Makeover for Durban harbour

One of Durban harbour’s tugs guides
a container ship out of port.
(Image: Transnet Port Terminals)

The newly widened harbour mouth.
(Image: Pixman image gallery)

Janine Erasmus

Plans are underway to further expand the port of Durban, with the addition of a new US$8-million (R70-million) rail facility attached to the container terminal, the widening of the harbour mouth, and other major projects.

The rail terminal is to be commissioned at the end of June and is part of a multi-billion capital investment programme by the port’s operator Transnet Port Terminals.

Construction is already underway on a $20-million (R164-million) expansion of the historic 15-berth Maydon Wharf, which handles bulk goods such as sugar, grain, fruit and fertiliser. The improvements include storage for 80 000 tons of maize.

Other improvements already completed include the $18-million (R140-million) truck staging area at the six-berth Durban container terminal, which alleviates the problem of queuing, and the $250-million (R2-billion) first stage of the conversion of the Bayhead Pier One into a container terminal, adding extra capacity of 720 000 20-foot equivalent units (TEUs) to Durban’s port.

The TEU is not an exact measurement but is based on the volume of a standard 20-foot long container. Because not all containers are the same height, the measurement cannot be standardised.

Phase two of the Pier One project is at the feasibility stage and involves the conversion of the former naval base Salisbury Island, resulting in an additional capacity of 800 000 TEUs. Pier One is expected to be fully operational by July 2010.

The Durban harbour widening project is at an advanced stage. From its present 122m width, the entrance channel will span 220m at its narrowest point. The current depth of 12.8m will sink to between 18m and 19m, allowing modern container super-ships to enter the harbour.

The harbour mouth is being widened to the north, which means that a new north breakwater is under construction, and at the same time workers are raising and strengthening the southern breakwater in anticipation of more powerful waves from bigger ships. The project is scheduled for completion in March 2010.

Contribution to GDP

Figures from the City of Durban say that maritime industries contribute an estimated 20% at least to Durban’s GDP. The City accounts for about 55% of KwaZulu-Natal province’s GDP, and with that standing at about 15% of the country’s GDP, it is clear that the port and its related industries are responsible for between 1.5% and 2% of South Africa’s GDP.

Over the last two years, according to Transnet Port Terminals, the port has experienced a drop in volumes handled, but the ports operator is confident that the situation is transitory and that within the next two years volume will once again rise to pre-2007 levels. The port currently handles a massive 1 475 000 container movements, on average, per year.

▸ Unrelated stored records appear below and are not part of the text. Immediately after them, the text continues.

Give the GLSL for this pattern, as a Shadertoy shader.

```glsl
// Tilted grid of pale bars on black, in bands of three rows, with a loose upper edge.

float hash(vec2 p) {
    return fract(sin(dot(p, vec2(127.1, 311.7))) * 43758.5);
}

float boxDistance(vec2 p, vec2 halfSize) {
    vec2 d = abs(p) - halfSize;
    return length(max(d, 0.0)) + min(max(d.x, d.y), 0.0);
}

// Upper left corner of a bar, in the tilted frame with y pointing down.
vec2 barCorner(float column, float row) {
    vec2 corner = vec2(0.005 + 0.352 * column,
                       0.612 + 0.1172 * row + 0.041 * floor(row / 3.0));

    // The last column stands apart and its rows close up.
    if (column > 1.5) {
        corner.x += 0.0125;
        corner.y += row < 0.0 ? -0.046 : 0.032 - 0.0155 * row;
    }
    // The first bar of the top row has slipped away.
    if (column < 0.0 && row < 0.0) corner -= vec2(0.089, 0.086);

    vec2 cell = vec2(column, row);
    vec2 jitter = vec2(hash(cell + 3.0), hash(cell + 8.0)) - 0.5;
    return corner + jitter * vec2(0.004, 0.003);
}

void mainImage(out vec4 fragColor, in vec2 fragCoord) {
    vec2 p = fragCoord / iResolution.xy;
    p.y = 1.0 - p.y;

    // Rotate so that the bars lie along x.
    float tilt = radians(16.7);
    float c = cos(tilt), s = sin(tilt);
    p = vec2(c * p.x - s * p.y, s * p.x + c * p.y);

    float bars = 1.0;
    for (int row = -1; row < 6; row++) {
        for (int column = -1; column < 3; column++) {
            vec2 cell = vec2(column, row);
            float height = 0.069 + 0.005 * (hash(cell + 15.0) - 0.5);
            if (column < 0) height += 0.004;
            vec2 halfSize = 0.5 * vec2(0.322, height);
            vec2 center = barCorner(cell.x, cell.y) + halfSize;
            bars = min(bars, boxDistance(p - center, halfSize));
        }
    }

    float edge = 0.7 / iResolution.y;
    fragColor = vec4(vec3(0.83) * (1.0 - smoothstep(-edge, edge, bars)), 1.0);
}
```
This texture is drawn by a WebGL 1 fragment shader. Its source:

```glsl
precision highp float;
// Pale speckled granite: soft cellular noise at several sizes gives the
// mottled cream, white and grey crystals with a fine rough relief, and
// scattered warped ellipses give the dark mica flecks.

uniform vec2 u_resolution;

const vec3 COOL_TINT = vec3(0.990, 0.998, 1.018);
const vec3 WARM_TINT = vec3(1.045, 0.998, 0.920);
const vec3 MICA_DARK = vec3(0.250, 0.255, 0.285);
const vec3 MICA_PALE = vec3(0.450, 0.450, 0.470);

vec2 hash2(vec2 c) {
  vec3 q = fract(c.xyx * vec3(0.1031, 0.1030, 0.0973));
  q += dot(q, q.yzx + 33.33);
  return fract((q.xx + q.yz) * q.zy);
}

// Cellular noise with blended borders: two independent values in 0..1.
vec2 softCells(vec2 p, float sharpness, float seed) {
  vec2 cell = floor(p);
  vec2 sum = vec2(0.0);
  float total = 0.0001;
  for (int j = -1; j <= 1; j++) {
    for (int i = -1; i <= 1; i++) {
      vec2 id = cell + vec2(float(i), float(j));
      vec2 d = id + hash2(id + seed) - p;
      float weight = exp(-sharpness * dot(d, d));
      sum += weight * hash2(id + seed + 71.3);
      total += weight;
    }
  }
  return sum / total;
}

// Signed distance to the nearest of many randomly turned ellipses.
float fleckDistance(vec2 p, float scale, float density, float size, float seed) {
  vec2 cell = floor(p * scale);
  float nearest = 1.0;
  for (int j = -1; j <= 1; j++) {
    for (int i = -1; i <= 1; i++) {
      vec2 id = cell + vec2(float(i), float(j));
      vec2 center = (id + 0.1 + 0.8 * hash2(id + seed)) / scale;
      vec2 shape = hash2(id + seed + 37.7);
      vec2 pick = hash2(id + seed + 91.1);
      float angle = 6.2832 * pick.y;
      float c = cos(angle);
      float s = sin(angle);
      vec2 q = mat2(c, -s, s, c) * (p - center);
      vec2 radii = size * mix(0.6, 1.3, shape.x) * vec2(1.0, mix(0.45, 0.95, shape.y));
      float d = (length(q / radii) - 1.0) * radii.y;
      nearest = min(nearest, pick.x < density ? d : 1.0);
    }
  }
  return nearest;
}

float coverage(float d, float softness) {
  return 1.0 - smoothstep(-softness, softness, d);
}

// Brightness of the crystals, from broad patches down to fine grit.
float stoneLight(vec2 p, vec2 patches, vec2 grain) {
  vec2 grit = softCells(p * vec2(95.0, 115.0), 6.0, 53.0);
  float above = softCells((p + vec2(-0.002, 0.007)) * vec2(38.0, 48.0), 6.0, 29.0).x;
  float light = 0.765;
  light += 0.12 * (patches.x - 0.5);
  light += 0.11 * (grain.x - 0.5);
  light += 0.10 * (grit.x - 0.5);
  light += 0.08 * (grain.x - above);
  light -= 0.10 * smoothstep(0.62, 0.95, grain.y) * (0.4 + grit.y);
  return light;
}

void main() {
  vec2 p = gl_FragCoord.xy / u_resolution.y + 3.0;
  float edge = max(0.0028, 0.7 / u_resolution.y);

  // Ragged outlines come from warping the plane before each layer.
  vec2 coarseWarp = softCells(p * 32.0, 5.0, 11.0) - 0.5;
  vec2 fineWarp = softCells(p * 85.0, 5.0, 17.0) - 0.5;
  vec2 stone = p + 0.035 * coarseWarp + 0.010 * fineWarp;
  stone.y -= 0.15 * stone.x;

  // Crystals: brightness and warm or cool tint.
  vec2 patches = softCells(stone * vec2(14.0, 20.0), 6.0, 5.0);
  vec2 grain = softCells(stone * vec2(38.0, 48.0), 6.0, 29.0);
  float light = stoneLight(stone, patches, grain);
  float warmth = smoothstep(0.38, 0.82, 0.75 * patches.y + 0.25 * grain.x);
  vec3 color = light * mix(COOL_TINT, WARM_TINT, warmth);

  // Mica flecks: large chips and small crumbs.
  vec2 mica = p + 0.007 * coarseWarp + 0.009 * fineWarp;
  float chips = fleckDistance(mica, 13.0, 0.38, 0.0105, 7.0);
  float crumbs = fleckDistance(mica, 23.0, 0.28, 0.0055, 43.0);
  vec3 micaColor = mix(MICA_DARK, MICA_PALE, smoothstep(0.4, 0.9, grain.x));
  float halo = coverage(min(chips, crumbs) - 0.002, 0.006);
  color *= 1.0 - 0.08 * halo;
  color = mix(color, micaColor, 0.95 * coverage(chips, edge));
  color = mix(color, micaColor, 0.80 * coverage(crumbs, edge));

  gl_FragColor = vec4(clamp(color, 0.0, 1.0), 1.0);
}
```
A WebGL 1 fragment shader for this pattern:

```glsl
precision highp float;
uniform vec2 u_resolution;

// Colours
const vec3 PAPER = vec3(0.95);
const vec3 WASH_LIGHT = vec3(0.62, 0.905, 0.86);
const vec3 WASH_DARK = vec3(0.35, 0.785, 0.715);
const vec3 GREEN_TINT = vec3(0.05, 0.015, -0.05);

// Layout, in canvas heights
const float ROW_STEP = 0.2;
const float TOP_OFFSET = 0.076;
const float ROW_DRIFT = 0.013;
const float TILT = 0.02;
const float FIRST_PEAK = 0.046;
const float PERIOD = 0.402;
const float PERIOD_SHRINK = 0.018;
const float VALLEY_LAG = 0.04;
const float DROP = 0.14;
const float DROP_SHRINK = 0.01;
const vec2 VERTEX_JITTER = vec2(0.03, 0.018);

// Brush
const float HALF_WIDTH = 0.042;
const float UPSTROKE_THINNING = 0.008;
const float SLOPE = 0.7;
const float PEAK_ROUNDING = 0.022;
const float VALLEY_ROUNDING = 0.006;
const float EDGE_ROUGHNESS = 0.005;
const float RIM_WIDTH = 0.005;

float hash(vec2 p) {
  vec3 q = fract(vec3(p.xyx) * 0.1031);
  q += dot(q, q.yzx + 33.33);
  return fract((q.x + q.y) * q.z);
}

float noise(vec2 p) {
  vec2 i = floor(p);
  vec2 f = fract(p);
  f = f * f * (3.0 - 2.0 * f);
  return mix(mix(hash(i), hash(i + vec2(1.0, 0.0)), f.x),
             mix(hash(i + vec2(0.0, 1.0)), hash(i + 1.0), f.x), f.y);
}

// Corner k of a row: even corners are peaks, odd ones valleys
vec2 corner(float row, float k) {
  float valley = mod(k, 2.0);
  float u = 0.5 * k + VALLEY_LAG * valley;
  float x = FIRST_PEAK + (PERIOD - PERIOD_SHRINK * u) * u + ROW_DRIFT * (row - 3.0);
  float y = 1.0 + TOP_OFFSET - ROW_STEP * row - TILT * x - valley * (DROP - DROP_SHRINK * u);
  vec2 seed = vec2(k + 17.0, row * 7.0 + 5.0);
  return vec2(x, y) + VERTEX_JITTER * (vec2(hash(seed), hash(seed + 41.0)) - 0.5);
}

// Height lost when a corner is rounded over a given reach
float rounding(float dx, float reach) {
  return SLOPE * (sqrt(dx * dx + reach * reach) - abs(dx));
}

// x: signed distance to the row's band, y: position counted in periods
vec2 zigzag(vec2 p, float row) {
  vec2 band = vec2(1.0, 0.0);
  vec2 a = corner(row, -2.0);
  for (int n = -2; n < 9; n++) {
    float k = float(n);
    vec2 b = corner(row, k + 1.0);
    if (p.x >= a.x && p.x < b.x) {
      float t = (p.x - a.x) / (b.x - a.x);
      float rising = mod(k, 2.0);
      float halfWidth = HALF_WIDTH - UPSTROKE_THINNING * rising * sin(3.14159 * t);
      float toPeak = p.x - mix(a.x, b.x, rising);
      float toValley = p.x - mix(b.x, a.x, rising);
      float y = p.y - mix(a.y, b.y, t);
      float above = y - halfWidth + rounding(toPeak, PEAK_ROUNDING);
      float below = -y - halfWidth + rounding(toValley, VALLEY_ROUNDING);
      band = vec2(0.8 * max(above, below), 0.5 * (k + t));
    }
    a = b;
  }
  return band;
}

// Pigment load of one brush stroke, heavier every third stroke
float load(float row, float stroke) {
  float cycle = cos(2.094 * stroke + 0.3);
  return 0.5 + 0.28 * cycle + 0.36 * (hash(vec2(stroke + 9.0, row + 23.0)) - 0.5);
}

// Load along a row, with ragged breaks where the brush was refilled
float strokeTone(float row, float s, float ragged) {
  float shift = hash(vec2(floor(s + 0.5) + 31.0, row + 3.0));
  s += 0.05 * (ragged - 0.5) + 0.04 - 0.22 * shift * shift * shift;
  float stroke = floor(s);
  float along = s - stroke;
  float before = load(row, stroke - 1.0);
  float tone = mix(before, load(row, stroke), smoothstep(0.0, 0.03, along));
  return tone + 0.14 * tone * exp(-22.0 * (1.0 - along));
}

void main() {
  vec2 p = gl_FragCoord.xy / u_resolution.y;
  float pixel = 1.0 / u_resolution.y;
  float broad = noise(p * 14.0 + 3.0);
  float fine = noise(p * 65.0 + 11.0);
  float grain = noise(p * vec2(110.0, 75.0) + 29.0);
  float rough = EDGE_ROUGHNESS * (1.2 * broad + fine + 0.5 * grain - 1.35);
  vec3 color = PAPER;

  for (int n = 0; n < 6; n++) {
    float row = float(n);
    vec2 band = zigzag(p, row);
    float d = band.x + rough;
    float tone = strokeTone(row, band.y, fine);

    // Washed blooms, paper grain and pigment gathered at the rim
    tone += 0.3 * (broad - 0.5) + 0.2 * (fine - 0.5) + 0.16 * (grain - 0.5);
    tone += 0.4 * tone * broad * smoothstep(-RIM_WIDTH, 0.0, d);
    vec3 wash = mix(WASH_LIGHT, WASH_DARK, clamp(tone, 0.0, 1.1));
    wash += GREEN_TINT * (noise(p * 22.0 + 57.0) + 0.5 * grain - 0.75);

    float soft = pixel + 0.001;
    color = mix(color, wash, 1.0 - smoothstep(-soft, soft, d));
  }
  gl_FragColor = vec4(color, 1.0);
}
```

Key areas

Transnet’s investment in the Durban port covers a number of other key areas – upgrading the staff car park, resurfacing the quaysides and relocating staff facilities and workshops, increasing container stacking capacity from 13 691 to 17 262 ground slots, and upgrading the seats of the container terminal’s 120 straddle carriers – this is a vehicle used for stacking containers.

A $80-million (R648-million) expansion of the car terminal is also on the cards. Durban’s car terminal handles two thirds of South Africa’s motor vehicle imports and exports. The current allocation of 13 200 bays is to be increased to 14 000, of which 4 500 will be under cover.

With the dip in the country’s economy and the resultant effect on the automotive industry, volumes at the car terminal have declined over the last year but are also predicted to bounce back within two years.

Port city

Durban’s port is the busiest on the African continent, and the biggest in terms of container capacity. It serves South Africa’s industrial hub of Gauteng and is well positioned as a point of entry for goods to other countries in the region.

While the port has 6 000 employees on site, about 30 000 others in related services depend directly on it for their income.

The port is served by various private and public terminals, located in Transnet’s five business units – the Durban container terminal, the new Pier One container terminal, the multipurpose terminal, the car terminal, and Maydon Wharf.

Other privately-operated terminals include the Island View oil and petroleum complex which is connected directly to petrol refineries via pipeline, the Rennies bulk terminal, and the massive sugar terminal on Maydon Wharf, one of the largest of its kind in the world.

During the 2008/09 financial year the combined container terminals handled 2 560 366 TEUs. The larger part of this volume came from exports.

As with all South African ports, Durban’s fleet of seven tugs is owned and operated by the Transnet National Ports Authority. All tugs are maintained to the South African Maritime Safety Authority’s class eight standards and are also able to assist with fire-fighting and salvage. During 2008/09 the port of Durban handled a total of 4 554 ships.

Pilotage services, which are compulsory once ships come within three nautical miles of the harbour entrance, are provided through the port’s Agusta eight-seater helicopter, and when the helicopter is not available, the Tsitsikama pilot boat takes over.

Related stories

Useful links